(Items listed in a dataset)
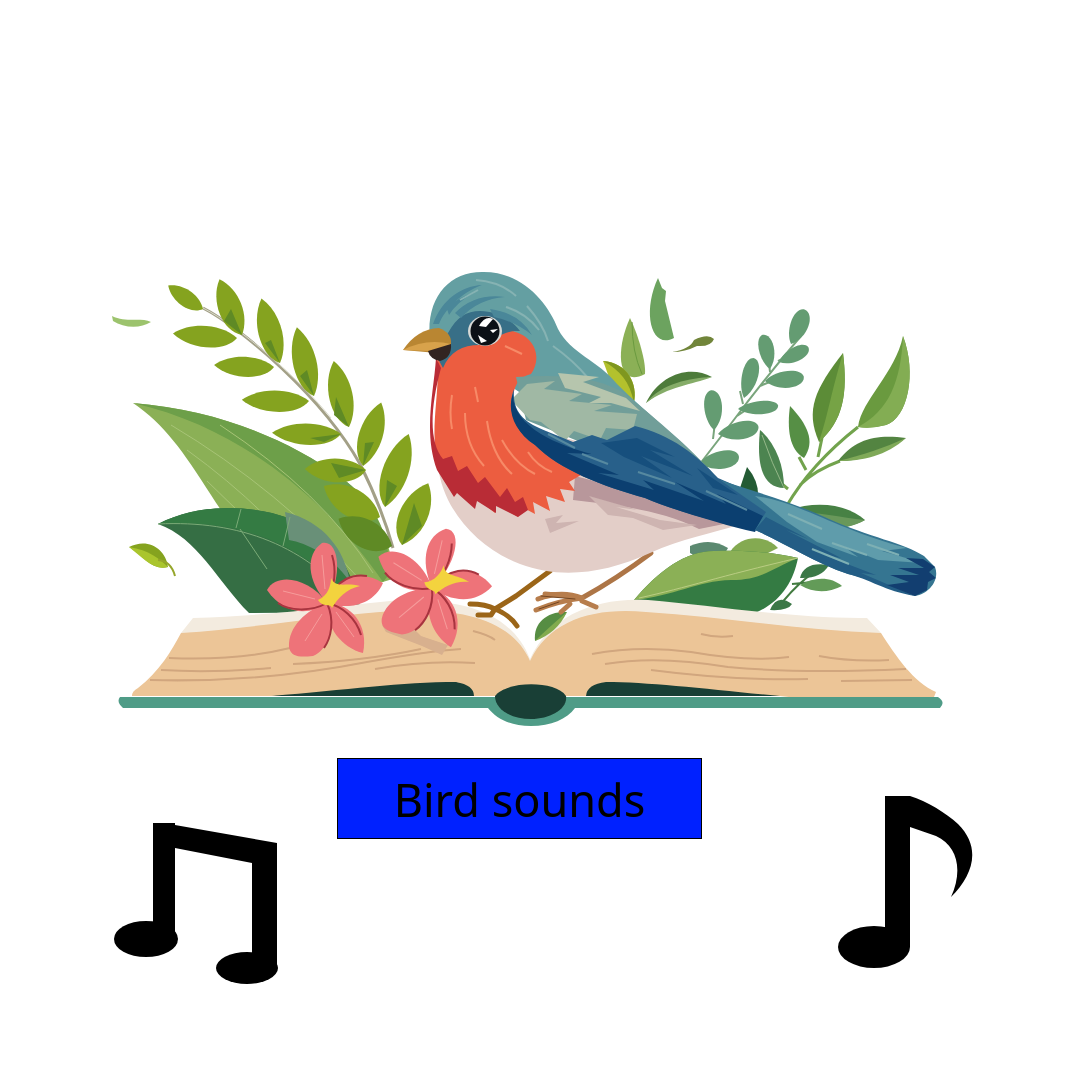
<!DOCTYPE html>
<html lang="en">
<head>
<meta charset="utf-8">
<title>Bird sounds</title>
<style>
:root{--paper:#fff;--ink:#000;--label:#0021ff;--olive:#85a31f;--olive-dark:#5f8a25;--lime:#8bb056;--fern:#6a9a3f;--forest:#356e44;--green:#347b43;--sage:#649c72;--teal:#649fa2;--steel:#4a8799;--blue:#28608a;--navy:#0b3f70;--mist:#a0b8a4;--coral:#ec5d40;--crimson:#b92c36;--belly:#e3cec8;--petal:#ee7379;--petal-dark:#a8343f;--page:#ecc597;--page-line:#d1a67e;--cream:#f3ebdf;--cover:#4f9c87;--spine:#193f36}
*{box-sizing:border-box;margin:0}
body{width:1072px;height:1072px;overflow:hidden;background:var(--paper)}
main{width:1072px;height:1072px;display:flex;flex-direction:column}
.illustration{display:block;width:1072px;height:758px;flex:none}
.title-row{display:flex;align-items:flex-start;padding-left:114px}
.beamed-note{width:165px;height:164px;margin:64px 58px 0 0}
.single-note{width:137px;height:176px;margin:37px 0 0 135px}
.title-row svg{display:block;flex:none;fill:var(--ink)}
h1{flex:none;width:365px;height:81px;display:flex;align-items:center;justify-content:center;padding:2px 0 0 0;background:var(--label);border:1px solid var(--ink);color:var(--ink);font:400 45px/1 "Noto Sans","Open Sans",sans-serif;white-space:nowrap}
</style>
</head>
<body>
<main>
<svg class="illustration" viewBox="0 0 1072 758" role="img" aria-label="A bird standing on an open book among leaves and flowers">
<defs>
<path id="leaf" d="M0 0C10-17 43-17 60 0C43 15 15 14 0 0Z"/>
<path id="round-leaf" d="M0 0C10-11 38-14 41-3C42 9 14 13 0 0Z"/>
<g id="flower">
<g fill="var(--petal)">
<path d="M0 0C-20-22-22-48-5-60C12-64 16-28 0 0Z"/>
<path d="M0 0C8-27 35-34 56-20C46 3 20 7 0 0Z"/>
<path d="M0 0C24 0 42 22 36 50C15 45-2 24 0 0Z"/>
<path d="M0 0C10 24 1 47-14 53C-26 54-36 55-38 44C-39 24-21 7 0 0Z"/>
<path d="M0 0C-17 13-43 12-60-13C-50-31-18-25 0 0Z"/>
</g>
<g fill="none" stroke="var(--petal-dark)" stroke-width="2"><path d="M0 0C10-26 28-29 40-27M0 0C15 3 29 15 34 32M0 0C8 18 4 35-3 45M0 0C-16 9-38 8-49 0M0 0C9-19 9-35 5-48"/></g>
<path d="M-9-3C1-7 4-18 4-25C9-14 18-21 33-17C19-14 11-5 5 5C4 0-4 5-9-3Z" fill="#f3d33e"/>
<path d="M-5-48L-2-14M-44-12L-12-4M-22 38L-5 11M27 34L9 9" stroke="#f69c9b" fill="none"/>
</g>
</defs>

<g id="loose-leaves">
<path d="M112 316C126 323 141 317 151 322C140 329 124 328 113 321Z" fill="#9cc36d"/>
<path d="M129 547C148 537 166 549 168 567C151 571 143 555 129 547Z" fill="var(--olive)"/>
<path d="M129 547C149 550 160 559 168 567C154 571 143 558 129 547Z" fill="#aac52d"/>
<path d="M158 560Q171 561 175 576" fill="none" stroke="#96a62b" stroke-width="2"/>
<path d="M658 278L662 288L666 291L665 301L674 338C651 350 642 312 658 278Z" fill="#6ca35f"/>
<path d="M630 318C639 337 646 362 645 374C616 389 616 348 630 318Z" fill="var(--lime)"/>
<path d="M632 322Q632 352 642 374" stroke="var(--fern)" fill="none"/>
<path d="M603 361C628 363 638 384 634 403C615 401 611 381 603 361Z" fill="#b3c12d"/>
<path d="M603 361C628 363 638 384 634 403C630 382 620 370 603 361Z" fill="#7f971f"/>
<path d="M672 352Q690 349 694 340Q708 333 714 339Q711 347 697 346Q685 352 672 352Z" fill="#71853a"/>
<path d="M646 403C660 374 690 365 712 377C681 382 667 386 646 403Z" fill="#4d7b3a"/>
<path d="M646 403C662 383 690 378 712 377C691 385 669 386 646 403Z" fill="#85ac68"/>
</g>

<g id="left-foliage">
<path d="M133 403C217 410 286 438 342 478C382 508 387 540 396 578L330 598C272 578 235 533 211 495C183 451 164 424 133 403Z" fill="var(--lime)"/>
<path d="M133 403C217 410 286 438 342 478C382 508 387 540 391 572L383 582C342 522 260 432 133 403Z" fill="#6d9f49"/>
<path d="M171 425Q280 490 363 583M187 450Q270 510 325 584M220 425Q323 493 373 573M207 481Q244 518 284 553" fill="none" stroke="#a7c476"/>
<path d="M158 524C210 497 281 507 316 532C345 553 358 590 361 612L249 613C217 581 198 538 158 524Z" fill="var(--forest)"/>
<path d="M158 524C210 497 281 507 316 532C345 553 355 585 357 606C303 541 238 519 158 524Z" fill="var(--green)"/>
<path d="M285 512C325 522 345 551 350 582C331 555 307 543 289 540Z" fill="#699078"/>
<path d="M158 524C239 520 307 545 357 608M236 528L241 509M283 546L290 517M240 529L267 569" fill="none" stroke="#7bab77"/>
<path d="M203 308C242 328 323 398 360 464Q382 508 393 548" fill="none" stroke="#a3a087" stroke-width="3"/>
<path d="M203 308C242 328 301 381 331 418" fill="none" stroke="#d9dacb" stroke-width="1"/>
<g fill="var(--olive)">
<use href="#leaf" transform="translate(203 309) rotate(214) scale(.7)"/>
<use href="#leaf" transform="translate(242 335) rotate(248)"/>
<use href="#leaf" transform="translate(237 338) rotate(184) scale(1.07 .9)"/>
<use href="#leaf" transform="translate(280 363) rotate(254) scale(1.12 1)"/>
<use href="#leaf" transform="translate(274 367) rotate(182) scale(1 .85)"/>
<use href="#leaf" transform="translate(314 396) rotate(256) scale(1.18 1)"/>
<use href="#leaf" transform="translate(309 401) rotate(181) scale(1.12 .9)"/>
<use href="#leaf" transform="translate(349 427) rotate(257) scale(1.13 1)"/>
<use href="#leaf" transform="translate(341 434) rotate(181) scale(1.15 .9)"/>
<use href="#leaf" transform="translate(363 466) rotate(-74) scale(1.1 1)"/>
<use href="#leaf" transform="translate(366 470) rotate(181) scale(1.02 1)"/>
<use href="#leaf" transform="translate(385 507) rotate(-72) scale(1.28 1.1)"/>
<use href="#leaf" transform="translate(380 517) rotate(209) scale(1.07 1.2)"/>
<use href="#leaf" transform="translate(402 545) rotate(-67) scale(1.12 1.2)"/>
</g>
<use href="#leaf" fill="var(--olive-dark)" transform="translate(392 546) rotate(207) scale(1 1.2)"/>
<path d="M231 309L242 335L224 321ZM271 340L280 363L265 343ZM307 370L314 396L300 376ZM336 397L349 427L334 415ZM310 438L341 434L324 442ZM331 463L366 470L339 478ZM365 443L363 466L374 442ZM387 480L385 507L397 486ZM414 503L402 545L422 526Z" fill="var(--olive-dark)"/>
</g>

<g id="right-foliage">
<path d="M801 336Q762 382 733 421L696 469M768 355L770 372M740 391L743 404M716 414L713 439M801 348L778 361M777 379L760 386M752 406L737 416" fill="none" stroke="#79a57c" stroke-width="2"/>
<g fill="var(--sage)">
<use href="#round-leaf" transform="translate(791 344) rotate(-64) scale(.9 1)"/>
<use href="#round-leaf" transform="translate(779 362) rotate(-23) scale(.8)"/>
<use href="#round-leaf" transform="translate(770 369) rotate(-98) scale(.85)"/>
<use href="#round-leaf" transform="translate(765 381) rotate(-2) scale(.95)"/>
<use href="#round-leaf" transform="translate(744 398) rotate(-73) scale(1 .9)"/>
<use href="#round-leaf" transform="translate(738 409) rotate(-2) scale(.98 .75)"/>
<use href="#round-leaf" transform="translate(714 430) rotate(-90) scale(.97 1)"/>
<use href="#round-leaf" transform="translate(718 434) rotate(-7)"/>
<use href="#round-leaf" transform="translate(700 463) rotate(-6) scale(.96 1)"/>
</g>
<path d="M786 507Q811 464 858 427M800 485Q815 470 840 461M806 470L799 457M818 457L822 438M788 489L782 484" fill="none" stroke="#72a34d" stroke-width="3"/>
<path d="M858 427C862 399 895 374 903 336C917 373 908 418 886 425Q871 429 858 427Z" fill="var(--fern)"/>
<path d="M858 427C889 411 901 381 903 336C917 373 908 418 886 425Q871 429 858 427Z" fill="#83ad53"/>
<path d="M843 353C848 394 843 421 819 442C805 410 815 389 843 353Z" fill="#5c8c37"/>
<path d="M843 353C848 394 843 421 819 442C829 411 831 393 843 353Z" fill="#76a345"/>
<path d="M790 406C807 424 816 441 804 458C789 450 787 428 790 406Z" fill="#568f45"/>
<path d="M838 461C855 438 878 434 906 438C886 453 863 461 838 461Z" fill="#538441"/>
<path d="M838 461C863 455 884 448 906 438C886 456 863 461 838 461Z" fill="#7fa958"/>
<path d="M760 430C776 444 784 466 784 488C764 488 756 468 760 430Z" fill="#4c8450"/>
<path d="M762 435Q772 464 784 488" fill="none" stroke="#95b889"/>
<path d="M747 467Q764 487 755 511L735 503Z" fill="#245b34"/>
<path d="M783 512C813 500 846 503 865 520C846 530 818 532 796 523Z" fill="#478144"/>
<path d="M783 512C811 510 837 517 865 520C846 531 818 532 796 523Z" fill="#69985a"/>
<path d="M730 552C742 534 766 535 778 548L750 562Z" fill="#84aa51"/>
<path d="M690 546Q711 537 728 548L721 560Q701 561 690 553Z" fill="#5b8970"/>
<path d="M634 600C659 570 687 550 716 551C748 550 777 553 798 558C793 583 780 603 753 614L640 611Z" fill="var(--green)"/>
<path d="M634 600C659 570 687 550 716 551C748 550 777 553 798 558C772 568 763 580 731 580C697 581 674 596 634 600Z" fill="var(--lime)"/>
<path d="M639 598C689 587 717 577 798 558" fill="none" stroke="#bacd83"/>
<path d="M777 609Q806 571 835 562M792 584L813 582" fill="none" stroke="#427b40" stroke-width="2"/>
<path d="M800 585C815 576 832 577 842 586Q820 597 800 585Z" fill="#639b58"/>
<path d="M800 578Q804 561 829 565Q821 579 800 578ZM770 610Q777 593 792 604Q788 611 770 610Z" fill="#3b7847"/>
</g>

<g id="book">
<path d="M123 697H938Q946 702 940 708H575C567 719 551 726 531 726C510 726 497 719 488 708H123Q116 702 120 697Z" fill="var(--cover)"/>
<path d="M267 696C342 688 417 678 472 683L490 696ZM800 696C724 687 644 678 589 683L574 696Z" fill="var(--spine)"/>
<path d="M193 618C271 616 338 606 400 600C461 599 511 611 530 659C550 616 594 597 648 600C718 606 797 619 867 618L881 633L530 672L181 633Z" fill="var(--cream)"/>
<path d="M181 633C256 628 330 615 393 611C458 607 512 619 530 661C549 621 592 607 646 612C724 617 801 630 881 633C895 655 914 683 936 692L934 697H789C715 690 651 682 606 682Q587 684 586 696H474Q474 685 456 682C402 682 346 690 271 696H132Q132 691 138 688C159 672 172 650 181 633Z" fill="var(--page)"/>
<path d="M495 696C506 681 555 680 566 696C568 709 550 719 531 719C512 719 495 710 495 696Z" fill="var(--spine)"/>
<g fill="none" stroke="var(--page-line)" stroke-width="2">
<path d="M169 658Q237 661 290 648M150 680Q260 683 367 662Q429 651 461 649M293 664Q365 661 421 649M161 670Q213 673 271 668M375 669Q426 660 475 663M473 631Q489 635 495 640"/>
<path d="M592 654Q640 645 691 652Q748 662 789 657M605 664Q657 655 728 667Q802 674 906 669M651 670Q735 681 808 679M841 681L912 680M701 634Q716 638 733 636M819 656Q851 662 889 660"/>
</g>
<path d="M535 641C533 622 548 611 567 612Q557 629 535 641Z" fill="#568d43"/>
<path d="M535 641Q548 628 567 612Q557 633 535 641Z" fill="#82ab4e"/>
<path d="M382 625L413 628L421 636L448 645L442 655L422 646L386 632Z" fill="#d8b08e"/>
</g>

<g id="flowers">
<use href="#flower" transform="translate(327 603)"/>
<use href="#flower" transform="translate(432 588) rotate(18) scale(1.01)"/>
</g>

<g id="legs" fill="none" stroke-linecap="round" stroke-linejoin="round">
<path d="M550 571L516 596L495 609M470 604Q486 604 495 609L491 615H478M495 609Q510 615 517 626" stroke="#9b6518" stroke-width="5"/>
<path d="M651 553Q618 578 582 598" stroke="#ad7546" stroke-width="5"/>
<path d="M582 598Q561 590 538 599M582 598Q558 601 536 610M570 604L561 612M582 601L596 607M545 594L568 596" stroke="#b77d4c" stroke-width="5"/>
<path d="M541 596L575 599M539 609L559 602" stroke="#734622" stroke-width="1"/>
</g>

<g id="bird">
<path d="M438 466C443 510 478 548 520 564C560 579 604 574 650 553C681 539 713 533 738 525L690 472L536 430Z" fill="var(--belly)"/>
<path d="M575 476C628 489 681 505 729 523L699 529C660 509 613 505 573 500Z" fill="#b8979b"/>
<path d="M589 496L638 510L616 507L660 520L697 525L663 530L633 518L608 515ZM545 519L563 515L556 523L579 521L550 533Z" fill="#ceb4b1"/>
<path d="M431 348C423 302 446 272 482 272C522 271 548 303 558 329C571 354 598 360 617 384C649 416 683 440 716 477L645 474L510 386L470 345Z" fill="var(--teal)"/>
<path d="M437 357C444 341 470 330 506 330C535 333 543 357 531 374C513 378 510 396 515 422C538 449 560 463 581 475L569 482L575 491L560 489L565 502L546 496L550 511L533 502L535 514L520 506L518 517L496 504L495 513L475 497L475 508L459 490L454 494L439 469C428 433 441 391 437 357Z" fill="var(--coral)"/>
<path d="M436 358L441 368C429 412 430 444 443 459L452 456L458 471L467 466L478 483L485 477L500 497L507 488L515 502L523 497L528 510L518 517L496 506L496 513L477 501L475 509L457 493L454 497L437 470C423 432 434 391 436 358Z" fill="var(--crimson)"/>
<path d="M465 413Q465 445 484 466M487 421Q492 456 512 474M502 440Q515 464 535 474M452 395Q449 413 452 429M528 452Q537 466 552 472M475 387L478 402M505 346L522 354" fill="none" stroke="#f78a67" stroke-width="2"/>
<path d="M437 357C445 337 452 323 462 316C480 304 509 315 520 331C504 330 497 338 483 345C464 344 450 351 443 368Z" fill="#386f87"/>
<path d="M433 324C442 299 462 286 482 285C461 293 445 309 439 324ZM455 313Q475 293 505 297Q478 299 461 318ZM490 309Q519 313 532 335Q514 321 494 317ZM447 309Q459 296 474 293Q457 302 449 315Z" fill="var(--steel)"/>
<path d="M476 280Q501 282 516 296M506 307Q526 313 539 330M460 300L478 290M527 306Q543 324 548 341M553 346Q574 361 588 378" fill="none" stroke="#86b3b3" stroke-width="2"/>
<path d="M403 350Q417 329 439 328Q452 333 451 344L437 353Z" fill="#b98632"/>
<path d="M403 350Q426 338 451 344L447 349L429 351Z" fill="#d8a24b"/>
<path d="M428 351L451 344Q452 358 440 361Q430 359 428 351Z" fill="#322421"/>
<ellipse cx="485" cy="331" rx="17" ry="15" fill="#d6d9d6"/>
<circle cx="485" cy="331" r="14.5" fill="#0b1016"/>
<path d="M479 326Q485 315 493 319L486 327ZM478 335L481 343L487 341ZM490 330L498 329L493 333Z" fill="#fff"/>
<path d="M516 377C552 375 588 374 621 391C649 413 687 444 716 477L642 467L526 420Z" fill="#719e99"/>
<path d="M527 384L555 381L544 389L582 394L569 401L612 405L594 411L637 414L633 430L606 428L600 440L574 431L565 441L541 422L530 420L511 400Z" fill="var(--mist)"/>
<path d="M558 373L599 377L583 382L626 398L640 411L611 403L589 403L601 397L565 388Z" fill="#b6c5ad"/>
<path d="M514 389C512 414 526 423 546 431L573 442L592 435L607 440L635 426C670 434 698 456 718 478C747 491 778 502 801 512L764 531C724 525 673 510 645 498C602 486 560 470 535 445C513 431 507 406 514 389Z" fill="var(--blue)"/>
<path d="M513 394C512 427 560 446 592 454L567 453L619 475L598 473L654 490L643 480L704 501L675 482L726 504L717 494L763 516L755 532C724 525 673 510 645 498C602 486 560 470 535 445C513 431 507 409 513 394Z" fill="var(--navy)"/>
<path d="M601 443L637 438L675 457L650 450L693 476L641 456L672 478L624 457ZM697 468L738 495L713 488Z" fill="#164f7d"/>
<path d="M582 454L608 464M638 472L675 484M706 491L747 510M548 434L575 448" stroke="#5689a0" stroke-width="2" fill="none"/>
<path d="M720 480C758 493 793 502 829 519C869 537 904 543 924 556L935 567C940 580 929 594 915 596C895 591 875 580 848 574C813 562 783 542 755 530L766 512Z" fill="#357591"/>
<path d="M755 496C800 502 840 531 907 548L882 551L923 563L878 560L843 546L858 557L817 542L787 522Z" fill="#5f9cab"/>
<path d="M766 517L808 539L786 530L841 558L821 554L876 575L861 573L915 596C885 591 869 579 848 574C813 562 783 542 755 530Z" fill="#235d85"/>
<path d="M906 558L923 559L935 567L929 572L936 578L928 582L927 590L915 596L887 585L909 582L890 575L919 575L898 568L924 568Z" fill="#123e70"/>
<path d="M788 514L822 529M832 543L867 555M812 549L849 564M867 544L899 555" stroke="#7eb0b4" stroke-width="2" fill="none"/>
</g>
</svg>

<div class="title-row">
<svg class="beamed-note" viewBox="0 0 165 164" aria-hidden="true">
<path d="M39 1H61V3L163 21V146H138V41L61 26V117H39Z"/>
<ellipse cx="32" cy="117" rx="32" ry="18"/>
<ellipse cx="133" cy="146" rx="31" ry="16"/>
</svg>
<h1>Bird sounds</h1>
<svg class="single-note" viewBox="0 0 137 176" aria-hidden="true">
<path d="M48 1H73C90 6 109 18 121 29C145 53 136 80 114 102C126 76 121 51 99 41L73 32V152H48Z"/>
<ellipse cx="37" cy="152" rx="36" ry="21"/>
</svg>
</div>
</main>
</body>
</html>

> _Work instructions_:
Above are the records. Print exactly, and only, the lines from the line with "435Q772 464 784" to the line with "553 798 558C793", both inclusive.

> _Response_:
<path d="M762 435Q772 464 784 488" fill="none" stroke="#95b889"/>
<path d="M747 467Q764 487 755 511L735 503Z" fill="#245b34"/>
<path d="M783 512C813 500 846 503 865 520C846 530 818 532 796 523Z" fill="#478144"/>
<path d="M783 512C811 510 837 517 865 520C846 531 818 532 796 523Z" fill="#69985a"/>
<path d="M730 552C742 534 766 535 778 548L750 562Z" fill="#84aa51"/>
<path d="M690 546Q711 537 728 548L721 560Q701 561 690 553Z" fill="#5b8970"/>
<path d="M634 600C659 570 687 550 716 551C748 550 777 553 798 558C793 583 780 603 753 614L640 611Z" fill="var(--green)"/>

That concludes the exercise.